Something that I've really had to work on this week and last is taking criticism and working through it. Last week I was stressing about helping my kids meet a World History standard. It's listed below:
Describe the connection between natural resources, capital, labor and entrepreneurs in an industrial economy.
The idea is that by the time I was done teaching, the kids would be able to do this. Now, if you have any sort of social studies education background, you know that this is a particularly rich standard that can be very challenging to get across to inner-city kids who have little to no background knowledge about economics or the industrial revolution. After looking at all of the resources I had available, I decided that I needed to create my own. I sat down and wrote two readings for my kids to do and created two worksheets for them to complete as they read. I made the language as simple as possible so that my English language learners (which make up over fifty percent of my population) would not be overwhelmed. When it was over, I felt like the kids really got it. They were asking good questions and intelligently discussing the pros and cons of the industrial revolution. I was feeling pretty good about myself.

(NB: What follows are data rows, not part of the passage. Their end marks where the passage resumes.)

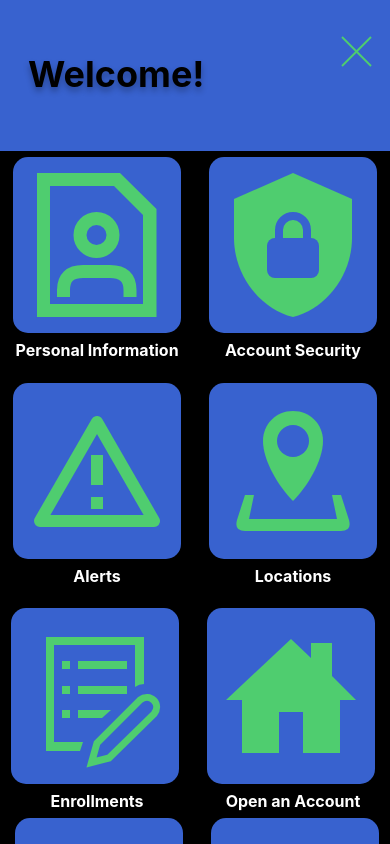
<!DOCTYPE html>
<html lang="en">
<head>
<meta charset="utf-8">
<meta name="viewport" content="width=390">
<title>Welcome menu</title>
<style>
:root {
  --blue: #3862cf;
  --green: #4fcd6f;
  --black: #000;
  --white: #fff;
}
* { box-sizing: border-box; margin: 0; }
html, body { width: 390px; height: 844px; overflow: hidden; background: var(--black); }
body { display: flex; flex-direction: column; font-family: Inter, Roboto, sans-serif; }
.header {
  flex: none;
  display: flex;
  justify-content: space-between;
  height: 151px;
  padding: 36px 17px 0 28px;
  background: var(--blue);
}
h1 {
  margin-top: 16px;
  font-size: 36px;
  line-height: 44px;
  font-weight: 700;
  color: var(--black);
  text-shadow: 0 4px 6px rgba(0, 0, 0, .3);
}
.close { width: 32px; height: 32px; }
.close svg { display: block; stroke: var(--green); stroke-width: 2; }
.menu { flex: none; height: 693px; padding-top: 6px; overflow: hidden; }
.row { display: flex; gap: 28px; height: 226px; padding-left: 13px; }
.row.third { height: 210px; padding-left: 11px; margin-top: -1px; }
.row.fourth { padding-left: 15px; }
.item { width: 168px; color: var(--white); text-decoration: none; }
.tile { display: block; width: 168px; height: 176px; border-radius: 15px; background: var(--blue); }
.label {
  display: block;
  margin-top: 7px;
  font-size: 16px;
  line-height: 20px;
  font-weight: 700;
  text-align: center;
  white-space: nowrap;
}
.third .label { position: relative; left: 2px; }
.fill { fill: var(--green); }
.line { fill: none; stroke: var(--green); }
.cut { fill: var(--blue); }
.cut-line { fill: none; stroke: var(--blue); }
</style>
</head>
<body>
<header class="header">
  <h1>Welcome!</h1>
  <a class="close" href="#" aria-label="Close">
    <svg width="32" height="32" viewBox="0 0 32 32"><line x1="1" y1="1" x2="30" y2="30"/><line x1="30" y1="1" x2="1" y2="30"/></svg>
  </a>
</header>
<main class="menu">
  <div class="row">
    <a class="item" href="#">
      <svg class="tile" viewBox="0 0 168 176" aria-hidden="true">
        <path class="fill" fill-rule="evenodd" d="M24 16H107L143.500 52V160H24ZM37 29V147H130V58L101 29Z"/>
        <circle class="line" cx="83.500" cy="78" r="16.500" stroke-width="13"/>
        <path class="line" stroke-width="13" d="M50.500 140V133Q50.500 114.500 70 114.500H97Q117 114.500 117 133V140"/>
      </svg>
      <span class="label">Personal Information</span>
    </a>
    <a class="item" href="#">
      <svg class="tile" viewBox="0 0 168 176" aria-hidden="true">
        <path class="fill" d="M84 16L143 42V81C143 118 117 152 84 160C51 152 25 118 25 81V42Z"/>
        <rect class="cut" x="58" y="81" width="52" height="40" rx="8"/>
        <path class="cut-line" stroke-width="8" d="M70 84V73a14 14 0 0 1 28 0V84"/>
      </svg>
      <span class="label">Account Security</span>
    </a>
  </div>
  <div class="row">
    <a class="item" href="#">
      <svg class="tile" viewBox="0 0 168 176" aria-hidden="true">
        <polygon class="line" stroke-width="12" stroke-linejoin="round" points="84,39 141,138 27,138"/>
        <rect class="fill" x="78" y="72" width="12" height="30"/>
        <rect class="fill" x="78" y="114" width="12" height="12"/>
      </svg>
      <span class="label">Alerts</span>
    </a>
    <a class="item" href="#">
      <svg class="tile" viewBox="0 0 168 176" aria-hidden="true">
        <path class="fill" d="M84 28C101 28 114 41 114 58C114 78 98 104 84 118C70 104 54 78 54 58C54 41 67 28 84 28Z"/>
        <circle class="cut" cx="84" cy="58" r="16"/>
        <path class="fill" d="M36 112H45L40 136H128L123 112H132L140 137Q143 148 132 148H36Q25 148 28 137Z"/>
      </svg>
      <span class="label">Locations</span>
    </a>
  </div>
  <div class="row third">
    <a class="item" href="#">
      <svg class="tile" viewBox="0 0 168 176" aria-hidden="true">
        <path class="fill" d="M35 29H133V76Q128 76 124 79V37H43V134H72L69 143H35Z"/>
        <g class="fill">
          <rect x="51" y="53" width="8" height="8"/>
          <rect x="51" y="78" width="8" height="8"/>
          <rect x="51" y="102" width="8" height="8"/>
          <rect x="67" y="53" width="49" height="8"/>
          <rect x="67" y="78" width="49" height="8"/>
          <polygon points="67,102 100,102 91,110 67,110"/>
        </g>
        <path class="line" stroke-width="7" d="M80.500 154.500L86 135L129 92C139 84 151 96 143 106L98 150Z"/>
      </svg>
      <span class="label">Enrollments</span>
    </a>
    <a class="item" href="#">
      <svg class="tile" viewBox="0 0 168 176" aria-hidden="true">
        <polygon class="fill" points="84,31 104,50 104,35 125,35 125,68 149,92 133,92 133,145 96,145 96,104 72,104 72,145 35,145 35,92 19,92"/>
      </svg>
      <span class="label">Open an Account</span>
    </a>
  </div>
  <div class="row fourth">
    <div class="item"><span class="tile"></span></div>
    <div class="item"><span class="tile"></span></div>
  </div>
</main>
</body>
</html>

"Awesome! I really am one hell of a teacher! Look at what I got these kids to accomplish."
Then my administrators came in on their unscheduled observations and gave me feedback. They essentially trashed my ideas. "That's not rigorous enough." "You're holding the students to low expectations." "Don't assume they can't understand the textbook. You're giving them a crutch."
I was shocked. I spent all this time carefully planning the easiest way for my kids to read about an incredibly complex group of ideas (which I felt didn't need to be made any more complex through the use of cumbersome vocabulary) and my administrators let me know that it was essentially harming my students. "Use the textbook," they told me. "But the textbook doesn't even define capital except for to explain that money is a type of capital," I thought. I was seriously pissed off - too angry to see through my own emotions. I suspect this is mostly because I spent so much time creating this activity and they spent so little time observing it.
Later in the week I was again reminded that I was an awful teacher by DCPS's new teacher assessment tool (see previous post). Lastly, passive-aggressive conflict with one of my new housemates (although I'm not sure which one - long story) that ended with me being called a douche bag and the suggestion that I needed to live with my mother seriously pissed me off again.
All of this really made me think about the role my ego plays in my dealing with people and how to manage it. When an administrator comes into my room and looks at my teaching with a face that non-verbally says, "What the hell are you doing in here? Why did I hire you?" my immediate response is, "I work hard and you don't stay for more than 5 minutes in my class or answer any of my e-mails requesting your help." Now that doesn't provide me with anything useful except for anger. If I could just let go of the teacher ego I've built up over the years and, instead of get angry at him, try to see it from his point of view, I could probably learn a few things, regardless of whether he's entirely right or wrong. The same is probably true for the passive-aggressive housemate who doesn't sign his/her name on anonymous notes left in the bathroom.
If I can learn through these interactions by suppressing the natural reaction of my ego, I might learn to develop quicker as a human being. I mean, why should I let these people's thoughts disrupt my day unless I'm afraid that what they're saying is true anyway? And I think that's what it all boils down to. I let people mess with my ego if I believe that they have credibility. But what do we need egos for anyway. Why should it bother me if someone else thinks I'm horrible at something. Why can't I just say, "Okay...." It's an interesting thing - that ego.
Either way, the reality is that it's there and it has to be managed. I've learned to kill a little part of mine this past week, and I think I've become a little bit of a more mature person as a result. Hopefully I can take this lesson and use it to inform my future interactions with others when either my or their ego might be involved.
Here's to not taking things personally.